Made with ground melon seeds with meat, fish, and spices, egusi soup is eaten in many parts of the country on Christmas day. There are not-less-than-three different ways of preparing egusi soup. Whichever one you choose, Pounded yam, Eba, Semo, Fufu and Wheatmeal will eventually do justice to this gut-bursting soup.
Deck the dining with lots of pastries
Wherever you choose to spend Christmas this year you’re sure to get some sweetened sensation of Nigerian pastries. Christmas is a time for family; boxing Day is that time for relatives and friends. Nigerian families, who don’t have the resources required for preparing large buffet, augment by wrapping pastries up for distribution. From sausage rolls, fish and meat pies, scotch eggs, chin chin, peanuts, buns and puff puff, Christmas is not a time to start buying pastries on the street – you shall get offers.
Time for some Edikang Ikong

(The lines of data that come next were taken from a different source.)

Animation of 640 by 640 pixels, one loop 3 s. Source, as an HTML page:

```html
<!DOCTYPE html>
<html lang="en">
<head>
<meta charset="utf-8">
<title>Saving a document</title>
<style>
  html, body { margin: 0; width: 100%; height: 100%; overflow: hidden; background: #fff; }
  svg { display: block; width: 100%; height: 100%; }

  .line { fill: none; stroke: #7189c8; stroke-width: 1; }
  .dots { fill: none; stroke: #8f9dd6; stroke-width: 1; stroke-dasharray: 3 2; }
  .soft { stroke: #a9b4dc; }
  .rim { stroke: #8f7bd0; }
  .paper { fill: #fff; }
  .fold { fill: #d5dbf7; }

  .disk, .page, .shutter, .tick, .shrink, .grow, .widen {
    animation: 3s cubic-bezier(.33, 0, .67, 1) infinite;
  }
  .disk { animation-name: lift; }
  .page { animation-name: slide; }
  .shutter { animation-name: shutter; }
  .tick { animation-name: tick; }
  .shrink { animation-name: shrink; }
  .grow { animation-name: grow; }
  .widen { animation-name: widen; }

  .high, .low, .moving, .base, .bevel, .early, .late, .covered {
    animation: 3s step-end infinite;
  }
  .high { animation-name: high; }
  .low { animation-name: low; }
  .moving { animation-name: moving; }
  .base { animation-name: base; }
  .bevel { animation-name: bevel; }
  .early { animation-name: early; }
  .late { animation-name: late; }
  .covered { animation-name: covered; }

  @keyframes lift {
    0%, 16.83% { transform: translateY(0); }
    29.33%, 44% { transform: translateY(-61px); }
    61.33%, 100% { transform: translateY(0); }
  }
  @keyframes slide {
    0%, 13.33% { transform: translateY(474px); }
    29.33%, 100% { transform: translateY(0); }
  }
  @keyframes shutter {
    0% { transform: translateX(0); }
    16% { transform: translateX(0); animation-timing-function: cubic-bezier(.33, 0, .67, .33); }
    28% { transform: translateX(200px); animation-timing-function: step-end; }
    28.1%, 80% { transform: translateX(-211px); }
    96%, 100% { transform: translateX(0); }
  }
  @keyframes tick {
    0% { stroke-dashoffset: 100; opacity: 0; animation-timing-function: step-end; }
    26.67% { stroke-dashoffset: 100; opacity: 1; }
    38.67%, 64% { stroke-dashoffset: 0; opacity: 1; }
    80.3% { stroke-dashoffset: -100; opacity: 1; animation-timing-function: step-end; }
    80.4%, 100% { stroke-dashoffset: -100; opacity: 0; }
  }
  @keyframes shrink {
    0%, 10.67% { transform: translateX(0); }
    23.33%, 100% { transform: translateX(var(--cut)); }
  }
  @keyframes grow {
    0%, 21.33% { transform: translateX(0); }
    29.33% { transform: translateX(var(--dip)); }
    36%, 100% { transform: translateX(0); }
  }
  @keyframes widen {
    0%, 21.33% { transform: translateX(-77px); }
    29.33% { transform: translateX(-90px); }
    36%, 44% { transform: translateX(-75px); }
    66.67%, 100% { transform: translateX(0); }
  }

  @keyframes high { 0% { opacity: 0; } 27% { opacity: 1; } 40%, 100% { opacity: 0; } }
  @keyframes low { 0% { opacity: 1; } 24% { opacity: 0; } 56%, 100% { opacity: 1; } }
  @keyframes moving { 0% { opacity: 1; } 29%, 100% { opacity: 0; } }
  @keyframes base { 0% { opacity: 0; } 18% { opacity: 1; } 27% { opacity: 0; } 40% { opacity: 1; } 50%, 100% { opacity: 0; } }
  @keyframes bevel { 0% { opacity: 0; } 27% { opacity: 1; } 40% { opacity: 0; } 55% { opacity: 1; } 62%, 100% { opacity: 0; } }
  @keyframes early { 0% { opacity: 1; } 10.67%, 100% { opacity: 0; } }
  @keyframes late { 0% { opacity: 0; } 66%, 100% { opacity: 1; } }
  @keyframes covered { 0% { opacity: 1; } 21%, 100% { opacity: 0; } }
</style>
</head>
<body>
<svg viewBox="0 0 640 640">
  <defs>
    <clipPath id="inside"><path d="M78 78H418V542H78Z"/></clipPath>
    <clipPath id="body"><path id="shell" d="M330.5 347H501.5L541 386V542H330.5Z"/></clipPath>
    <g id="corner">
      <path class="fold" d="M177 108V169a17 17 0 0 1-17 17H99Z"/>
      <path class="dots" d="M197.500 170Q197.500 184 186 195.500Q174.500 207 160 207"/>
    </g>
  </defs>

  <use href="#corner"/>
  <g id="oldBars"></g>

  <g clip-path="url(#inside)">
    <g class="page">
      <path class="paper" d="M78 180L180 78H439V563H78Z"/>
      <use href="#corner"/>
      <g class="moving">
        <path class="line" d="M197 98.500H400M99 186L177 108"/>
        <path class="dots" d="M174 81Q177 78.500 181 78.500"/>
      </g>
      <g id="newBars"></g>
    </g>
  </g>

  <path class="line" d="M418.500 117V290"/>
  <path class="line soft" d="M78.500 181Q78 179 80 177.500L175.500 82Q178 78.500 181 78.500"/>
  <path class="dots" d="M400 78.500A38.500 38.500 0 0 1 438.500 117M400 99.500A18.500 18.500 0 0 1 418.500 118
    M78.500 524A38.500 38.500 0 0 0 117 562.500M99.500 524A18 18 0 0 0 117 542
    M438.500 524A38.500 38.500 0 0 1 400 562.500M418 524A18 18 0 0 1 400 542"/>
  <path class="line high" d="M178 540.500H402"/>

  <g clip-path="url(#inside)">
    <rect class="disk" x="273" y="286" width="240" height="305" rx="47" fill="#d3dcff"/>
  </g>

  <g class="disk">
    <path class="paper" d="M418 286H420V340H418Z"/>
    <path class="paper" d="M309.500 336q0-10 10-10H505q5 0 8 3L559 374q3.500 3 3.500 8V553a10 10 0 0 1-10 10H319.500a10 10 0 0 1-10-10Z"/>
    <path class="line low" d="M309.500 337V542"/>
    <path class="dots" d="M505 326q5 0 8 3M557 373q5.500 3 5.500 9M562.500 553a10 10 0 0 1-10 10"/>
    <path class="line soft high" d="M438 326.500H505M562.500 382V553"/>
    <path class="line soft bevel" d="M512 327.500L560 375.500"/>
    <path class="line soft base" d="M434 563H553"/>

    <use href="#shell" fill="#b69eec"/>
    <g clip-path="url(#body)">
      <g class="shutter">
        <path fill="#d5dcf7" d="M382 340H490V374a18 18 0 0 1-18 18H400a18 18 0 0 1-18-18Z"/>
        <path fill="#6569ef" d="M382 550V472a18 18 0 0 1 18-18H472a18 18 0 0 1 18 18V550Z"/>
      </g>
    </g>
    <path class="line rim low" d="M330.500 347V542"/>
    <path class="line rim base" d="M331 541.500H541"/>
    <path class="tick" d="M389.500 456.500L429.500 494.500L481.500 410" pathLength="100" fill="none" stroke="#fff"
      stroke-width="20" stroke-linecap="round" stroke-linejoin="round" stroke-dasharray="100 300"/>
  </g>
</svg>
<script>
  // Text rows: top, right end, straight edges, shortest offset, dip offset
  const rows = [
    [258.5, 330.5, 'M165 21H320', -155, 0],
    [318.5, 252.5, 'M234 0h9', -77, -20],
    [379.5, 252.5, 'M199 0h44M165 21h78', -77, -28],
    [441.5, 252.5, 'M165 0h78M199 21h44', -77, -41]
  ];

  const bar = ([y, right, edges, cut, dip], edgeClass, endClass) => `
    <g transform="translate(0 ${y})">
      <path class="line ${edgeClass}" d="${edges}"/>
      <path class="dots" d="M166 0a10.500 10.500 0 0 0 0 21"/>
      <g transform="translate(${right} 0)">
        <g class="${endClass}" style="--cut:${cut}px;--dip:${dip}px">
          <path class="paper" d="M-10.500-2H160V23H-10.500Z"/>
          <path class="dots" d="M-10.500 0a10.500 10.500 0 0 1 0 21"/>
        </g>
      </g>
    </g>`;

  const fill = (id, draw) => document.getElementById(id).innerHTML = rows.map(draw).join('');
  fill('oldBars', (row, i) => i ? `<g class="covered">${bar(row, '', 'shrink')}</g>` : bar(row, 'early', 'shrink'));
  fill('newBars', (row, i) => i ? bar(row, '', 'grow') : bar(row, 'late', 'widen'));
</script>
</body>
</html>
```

People from Cross River and Akwa Ibom pride themselves in making one of the most nutritious Nigerian soups. If Calabar women or their carnival won’t take you to South Eastern Nigeria, you will be there for some real Edikang Ikong someday. It is the native soup of the Efik people served in many parts of Nigeria today. Rich in protein, two different vegetables – Ikong Ubong/ Ugwu leaves (fluted pumpkin leaves) and water leaves. Edikang Ikong could also be prepared with Spinach and lamb lettuce/Mache in absence of fluted pumpkin leaves and water leaves. Calabar cuisine is quite rich and their Christmas buffet generally include a handful of other delicacies.